Secure Copy

If you’re logged in to a server via SSH, you can securely copy a file using SCP command tool or also known as “secure copy” to your local desktop, and vice versa. SCP uses SSH for data transfer, authentication and security. Here are several examples on how to use the SCP command line tool if you would like to securely transfer a file to and from your server. You’ll be asked for the user’s password for authentication.


# Copy the file "foobar.txt" from a remote host to the local host
$ scp /your/local/directory
# Copy the file "foobar.txt" from the local host to a remote host
$ scp foobar.txt

The downside of using SCP is that it is slow. It has been known to be slow.
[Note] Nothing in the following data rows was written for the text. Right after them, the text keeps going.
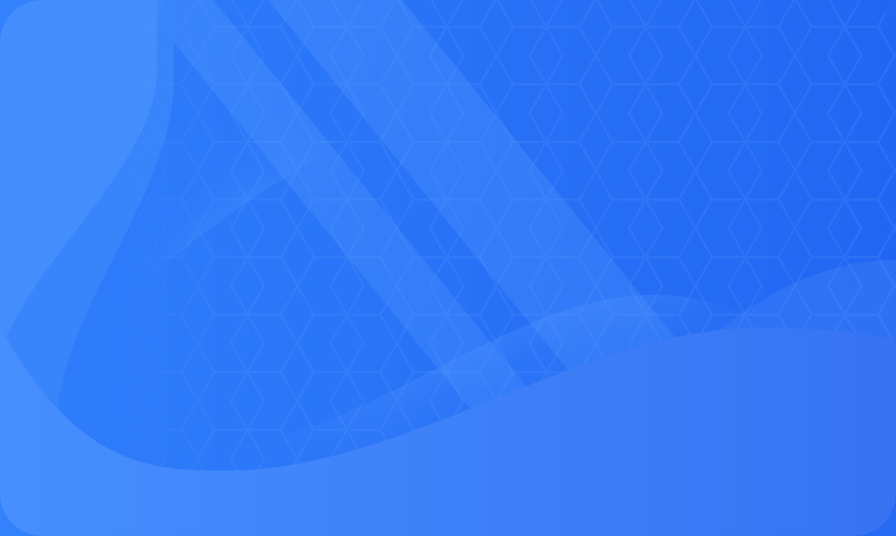
Give the GLSL for this background, as a Shadertoy shader.

```glsl
// Blue abstract backdrop: wavy foreground, diagonal bands and a faint lattice of hexagons.

// Antialiased coverage where d is positive.
float fill(float d) {
    float w = 0.8 / iResolution.y;
    return smoothstep(-w, w, d);
}

float segment(vec2 p, vec2 a, vec2 b) {
    vec2 e = b - a;
    return length(p - a - e * clamp(dot(p - a, e) / dot(e, e), 0.0, 1.0));
}

// Distance to the lattice lines, folded into one quarter cell.
float lattice(vec2 p) {
    vec2 cell = vec2(0.1857, 0.1074);
    vec2 q = abs(mod(p - vec2(1.576, 0.95) + 0.5 * cell, cell) - 0.5 * cell);
    float flatLine = segment(q, vec2(0.0), vec2(0.0619, 0.0));
    float diamond = segment(q, vec2(0.0), vec2(0.031, 0.0537));
    float crossing = segment(q, vec2(0.0619, 0.0), vec2(0.0929, 0.0537));
    return min(flatLine, min(diamond, crossing));
}

float frontWave(float x) {
    float left = 0.269 * pow(max(1.0 - x / 0.424, 0.0), 2.9);
    float right = max(x - 1.42, 0.0);
    return 0.122 + 0.267 * smoothstep(0.424, 1.42, x) + left - 0.35 * right * right;
}

float swooshWave(float x) {
    float right = max(x - 1.22, 0.0);
    return 0.17 + 0.28 * smoothstep(0.4, 1.22, x) - 1.2 * right * right;
}

void mainImage(out vec4 fragColor, in vec2 fragCoord) {
    vec2 p = fragCoord / iResolution.y;
    vec2 size = iResolution.xy / iResolution.y;
    float across = p.x / size.x;
    vec3 light = vec3(0.36, 0.62, 1.0);

    // Base gradient
    vec3 base = mix(vec3(0.185, 0.495, 0.985), vec3(0.13, 0.40, 0.95), across);
    vec3 color = base;

    // Diagonal bands
    float slant = p.x - 0.81 * (1.0 - p.y);
    float bands = fill(slant - 0.26) * fill(0.398 - slant)
                + fill(slant - 0.50) * fill(0.75 - slant);
    color = mix(color, light, bands * mix(0.2, 0.28, p.y));

    // Two curved panels on the left
    float outer = 0.105 + 0.219 * smoothstep(0.2, 0.85, p.y);
    float inner = -0.01 + 0.303 * smoothstep(0.27, 0.87, p.y);
    color = mix(color, vec3(0.225, 0.525, 0.985), 0.85 * fill(outer - p.x));
    color = mix(color, vec3(0.27, 0.56, 0.995), 0.85 * fill(inner - p.x));

    // Soft arc streak
    float arc = p.y - (0.43 + 0.92 * (p.x - 0.22) - 0.5 * (p.x - 0.22) * (p.x - 0.22));
    float arcFade = smoothstep(0.22, 0.4, p.x) * smoothstep(0.65, 0.48, p.x);
    color = mix(color, light, 0.22 * arcFade * fill(arc) * exp(-arc * 22.0));

    // Distant hill on the right
    float hillX = size.x - p.x;
    float hill = 0.515 - 1.2 * hillX * hillX - p.y;
    color = mix(color, vec3(0.20, 0.455, 0.96), 0.8 * fill(hill));

    // Swoosh behind the front wave
    float swoosh = swooshWave(p.x) - p.y;
    float swooshFade = smoothstep(0.42, 0.8, p.x) * smoothstep(1.42, 1.2, p.x);
    color = mix(color, light, 0.24 * swooshFade * fill(swoosh) * exp(-max(swoosh, 0.0) * 14.0));

    // Lattice
    float lines = 1.0 - smoothstep(0.0008, 0.0008 + 1.4 / iResolution.y, lattice(p));
    color = mix(color, light, 0.17 * lines * smoothstep(0.1, 0.5, p.x));

    // Front wave
    vec3 waveColor = mix(vec3(0.275, 0.56, 0.995), vec3(0.215, 0.45, 0.95), across);
    color = mix(color, waveColor, fill(frontWave(p.x) - p.y));

    // Rounded corners reveal the base
    vec2 corner = abs(p - 0.5 * size) - 0.5 * size + 0.08;
    color = mix(color, base, 0.8 * fill(length(max(corner, 0.0)) - 0.08));

    fragColor = vec4(color, 1.0);
}
```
Here’s a quote from Spikelab’s blog.

SCP and the underlying SSH2 protocol implementation in OpenSSH is network performance limited by statically defined internal flow control buffers. These buffers often end up acting as a bottleneck for network throughput of SCP, especially on long and high bandwidth network links.

Despite the poor performance, it’s really not that bad with a tiny bit of patience.

The tradeoff is that you can safely transfer files without sacrificing your security.

Install S3cmd on Mac

Previously, I wrote about installing and accessing Amazon S3 (Simple Storage Service) from Ubuntu using s3cmd command line tool. Interestingly enough, the S3cmd command line tool is also available on the Mac, since MacOS is based on NeXT, which was based on BSD, which is a major variant of Unix. Anyways, you can install s3cmd on the Mac so you can access to Amazon S3 via the command line.

How to Install

$ sudo sudo python install


$ s3cmd --configure

The configuration will ask you to provide your access key and secret key. You can get those keys from your AWS account or your AWS administrator.

Once it’s configured and you have access to the S3, you can try the following commands.

# list the files
$ s3cmd ls 
# get file sizes in human form
$ s3cmd du -H s3://yourbucket
# create a new bucket
$ s3cmd mb s3://newbucket
# put file into bucket
$ s3cmd put filename.ext s3://bucket/folder
# get file from bucket
$ s3cmd get s3://yourbucket/yourfolder/yourfile
# delete file from bucket
$ s3cmd del s3://yourbucket/yourfolder/yourfile

There are a lot more commands you can explore. Here’s the documentation.

Override WordPress Video Dimensions

WordPress comes with its own media player. It supports M4a, MP4, OGG, WebM, FLV, WMV, MP3, WAV and WMA formats. In addition, you can also embed videos from a dozen external sites such as YouTube, Vimeo, etc. WordPress will automatically embed the video when you add it to your post. You can change the dimensions of your videos by overriding the width and the height of the media player.

Edit the functions.php file, and add the following code.

function override_video_dimensions( $out, $pairs, $atts ) {
  $out['width'] = '640';
  $out['height'] = '360';
  return $out;
add_filter( 'shortcode_atts_video', 'override_video_dimensions', 10, 3 );

Here’s how to add YouTube videos in WordPress.

Ghost Blogging Platform

I wanted to try Ghost, a CMS and blogging platform, which is an alternative for WordPress. Unlike WordPress which runs on PHP, Ghost runs on top of Node.js, a fast, scalable and extremely efficient Javascript runtime platform. Ember.js is used for the administration area making for a slick and smooth user experience. Ghost uses Handlebars, a powerful and logicless templating language.

Installation of Ghost on Digital Ocean is a breeze since there’s already a one-click Ghost app available from a list of ready-to-made list of app images. You can get a Ghost site up and running in less than 2 minutes.

How does it compare to WordPress?

If you’re new to blogging and you want something setup fast, Ghost may very well be your blogging platform. It’s has a simple but yet powerful interface. If you’re WordPress user, you may find the simplicity a little bit underwhelming. As far as themes and plugins, you will need to search for them online. There are free and paid Ghost themes.

If you’re thinking about extending the functionality of Ghost, you’ll need to learn Javascript. There are also dozens of apps online that you can install. Ghost is not as robust as WordPress, but if you want a no-nonsense blog, give Ghost a try. You may like it more than WordPress.